Neoprene wetsuits can be separated into two different styles of manufacturing; open and closed cell neoprene.
To understand the differences, we first need to look at how wetsuits are made. When neoprene is manufactured it is produced in large thick sheets. These sheets are then cut into thinner segments creating the desired thickness of your wetsuit e.g. 1.5mm to 7mm.
If neoprene is lined on its interior surface with fabric such as nylon, polyester or modern ‘quick-dry’ materials it becomes a closed cell wetsuit whereas if it is not lined it becomes an open cell wetsuit.
Neoprene itself consists of millions of tiny air bubbles and when cut these air bubbles are exposed (open) creating tiny suction cups within the material. When worn against the skin the open cell neoprene sticks creating a watertight seal to keep a diver much warmer. Comparatively a closed cell (internally lined) wetsuit does not have this ability to stick to the skin. Water then moves freely between the skin and the wetsuit, utilising the body’s temperature to heat the water. However, over a long period of exposure can cause the diver to cool rapidly.

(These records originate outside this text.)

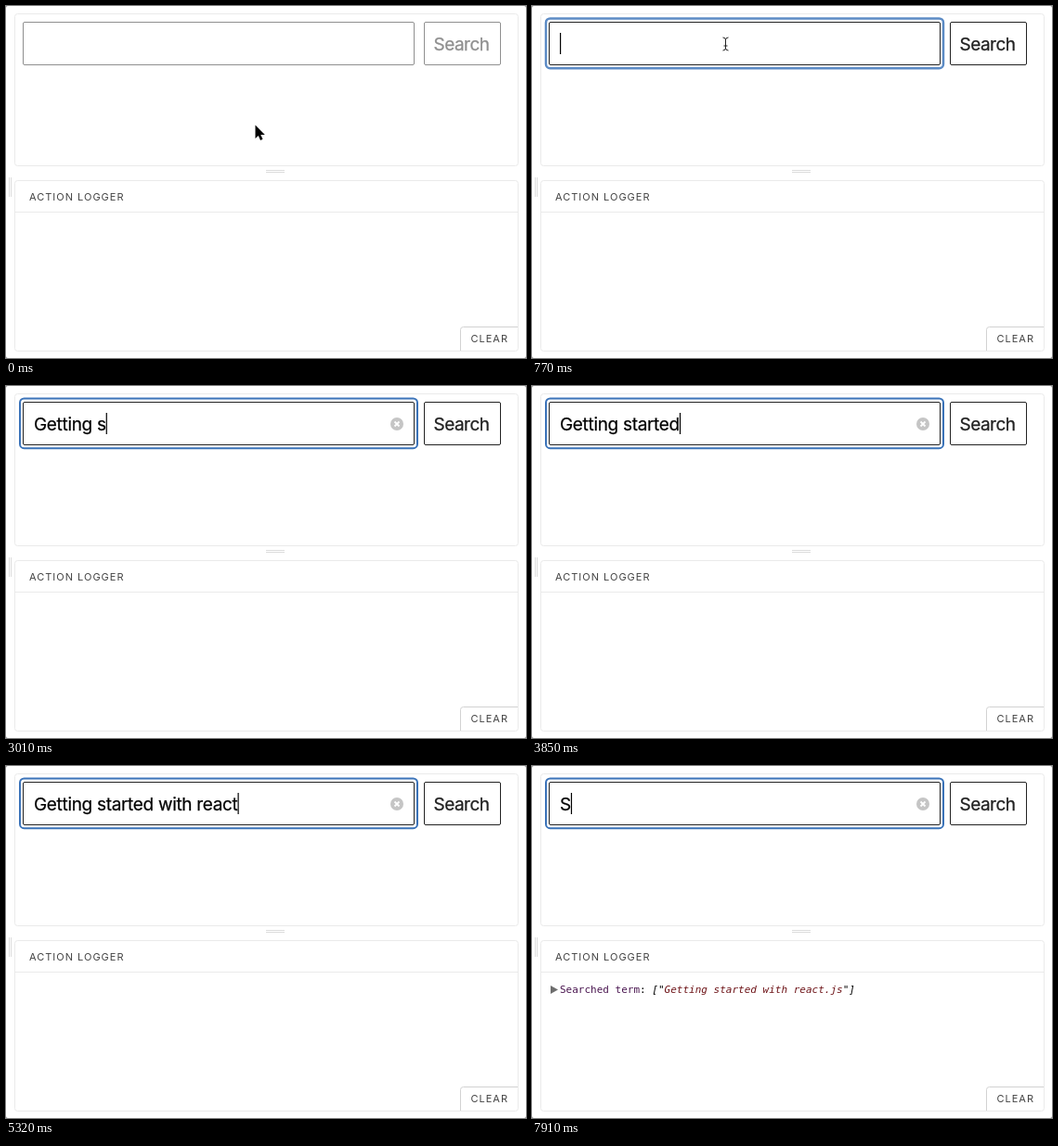
Animation of 560 by 380 pixels, one loop 8 s. Source, as an HTML page:

```html
<!DOCTYPE html>
<html lang="en">
<head>
<meta charset="utf-8">
<title>Search field</title>
<style>
html, body { margin: 0; width: 100%; height: 100%; overflow: hidden; background: #888; }
svg { display: block; width: 560px; height: 380px; }
text { font-family: Inter, Roboto, sans-serif; white-space: pre; }
.panel { fill: #fff; stroke: #eaeaea; }
.grip { stroke: #dcdcdc; }
.box { fill: #fff; stroke: #222; }
.big { font-size: 19px; letter-spacing: -.32px; stroke: #111; stroke-width: .25px; }
.label { fill: #222; letter-spacing: -.5px; }
.caps { font-size: 11px; letter-spacing: 1px; fill: #444; }
.log text { font: 11px "DejaVu Sans Mono", monospace; }
.log .value { font-style: italic; }
</style>
</head>
<body>
<svg viewBox="0 0 560 380">
  <rect width="560" height="380" rx="2" fill="#fff"/>
  <rect class="panel" x="9.5" y="8.5" width="542" height="164" rx="3"/>
  <rect class="panel" x="9.5" y="188.5" width="542" height="184" rx="3"/>
  <path class="panel" d="M10 222.5H551"/>
  <path class="grip" d="M280 177.5h20M280 179.5h20M3.5 185v21M5.5 185v21"/>
  <text class="caps" x="25" y="210">ACTION LOGGER</text>
  <path d="M489.5 372V349.5q0-3 3-3H551" fill="none" stroke="#d2d2d2"/>
  <text class="caps" x="500.5" y="363">CLEAR</text>

  <g id="form">
    <rect class="box" x="18.5" y="17.5" width="421" height="46" rx="1.5"/>
    <rect class="box" x="450.5" y="17.5" width="82" height="46" rx="1.5"/>
    <text class="big label" x="460.5" y="48">Search</text>
  </g>
  <rect id="ring" x="15" y="13.4" width="428" height="53.8" rx="4.5" fill="none" stroke="#3b73b9"/>
  <text id="query" class="big" x="30" y="48"></text>
  <rect id="caret" y="29" width="1.2" height="23"/>
  <g id="reset" transform="translate(421 41)">
    <circle r="7" fill="#c5c5c5"/>
    <path d="M-2.5-2.5l5 5m0-5l-5 5" stroke="#fff" stroke-width="1.8"/>
  </g>

  <g id="log" class="log">
    <path d="M20 237l8 4.5-8 4.5z" fill="#6e6e6e"/>
    <text x="30" y="245"><tspan fill="#4a1650">Searched term</tspan>: <tspan class="value">["<tspan fill="#6e1418">Getting started with react.js</tspan>"]</tspan></text>
  </g>

  <path id="arrow" d="M0 0V14.5l3.3-3.1 2.2 5 2.5-1.1-2.2-4.9H10.3z" stroke="#fff" stroke-width="1.2" paint-order="stroke"/>
  <path id="beam" d="M-3-7q3 0 3 2.5q0-2.5 3-2.5M0-5V5M-3 7q3 0 3-2.5q0 2.5 3 2.5M-2 2h4" fill="none" stroke="#222"/>
</svg>
<script>
const LOOP = 8000, FOCUS = 630, SUBMIT = 6650;
const term = "Getting started with react.js";
// Time at which each character of the term is typed
const keys = [
  1820, 1960, 2100, 2240, 2380, 2520, 2660, 2870,
  3010, 3220, 3360, 3500, 3570, 3710, 3850, 3990,
  4130, 4200, 4340, 4480, 4550,
  4690, 4760, 4900, 5040, 5320, 6160, 6300, 6440
];
// Spans in which the caret is blinked off
const blinks = [[1190, 1750], [5810, 6160], [7140, 7700]];

const el = id => document.getElementById(id);
const [form, ring, query, caret, reset, log, arrow, beam] =
  ["form", "ring", "query", "caret", "reset", "log", "arrow", "beam"].map(el);
const show = (node, on) => node.setAttribute("visibility", on ? "visible" : "hidden");
const ramp = (t, from, to) => Math.min(1, Math.max(0, (t - from) / (to - from)));
const mix = (a, b, p) => a + (b - a) * p;

function typed(t) {
  if (t >= SUBMIT) return t >= 7910 ? "S" : "";
  return term.slice(0, keys.filter(k => k <= t).length);
}

function draw(t) {
  const focused = t >= FOCUS;
  form.setAttribute("opacity", mix(.5, 1, ramp(t, FOCUS - 70, FOCUS + 140)));

  const glow = ramp(t, FOCUS - 70, 840);
  show(ring, focused);
  ring.setAttribute("stroke-width", mix(4, 2, glow));
  ring.setAttribute("opacity", mix(.3, 1, glow));

  const text = typed(t);
  query.textContent = text;
  show(reset, text);
  caret.setAttribute("x", 30 + (text ? query.getComputedTextLength() : 0));
  show(caret, focused && !blinks.some(([off, on]) => t >= off && t < on));
  show(log, t >= SUBMIT);

  const p = ramp(t, 0, 420), move = p * p * (3 - 2 * p);
  const x = mix(268.5, 208.5, move), y = mix(128.5, 41, move);
  const inField = y < 64;
  show(arrow, !inField);
  show(beam, inField && t < 840);
  for (const pointer of [arrow, beam]) pointer.setAttribute("transform", `translate(${x} ${y})`);
}

function frame() {
  draw(performance.now() % LOOP);
  requestAnimationFrame(frame);
}
frame();
</script>
</body>
</html>
```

You can get a similar amount of warmth from a closed cell wetsuit but it will need to be thicker, which reduces flexibility and requires more weight on your belt. For example, a well fitting 3mm open cell would be equivalent to a 5/7mm closed cell wetsuit in terms of warmth.
An open cell wetsuit will require lubricant (the general rule; lube.. lube and MORE lube!) when putting it on due to the stickiness of the neoprene. Whereas a closed cell wetsuit will easily slide onto the skin. A closed cell wetsuit is stronger than an open cell wetsuit due to the additional reinforcement the internal lining provides.
As Freediver’s we spend extended, relaxed periods in the water, particularly in preparation for our dives, conducting breath-ups or monitoring our buddy’s safety. Open cell technology helps to keep us warm, as it sits flush with our bodies. Also, open cell suits aid and assist with our streamlining and creating a hydrodynamic profile in the water. Here at Abyss, we prefer open cell technology for our Freediving and closed cell suits for our scuba divers.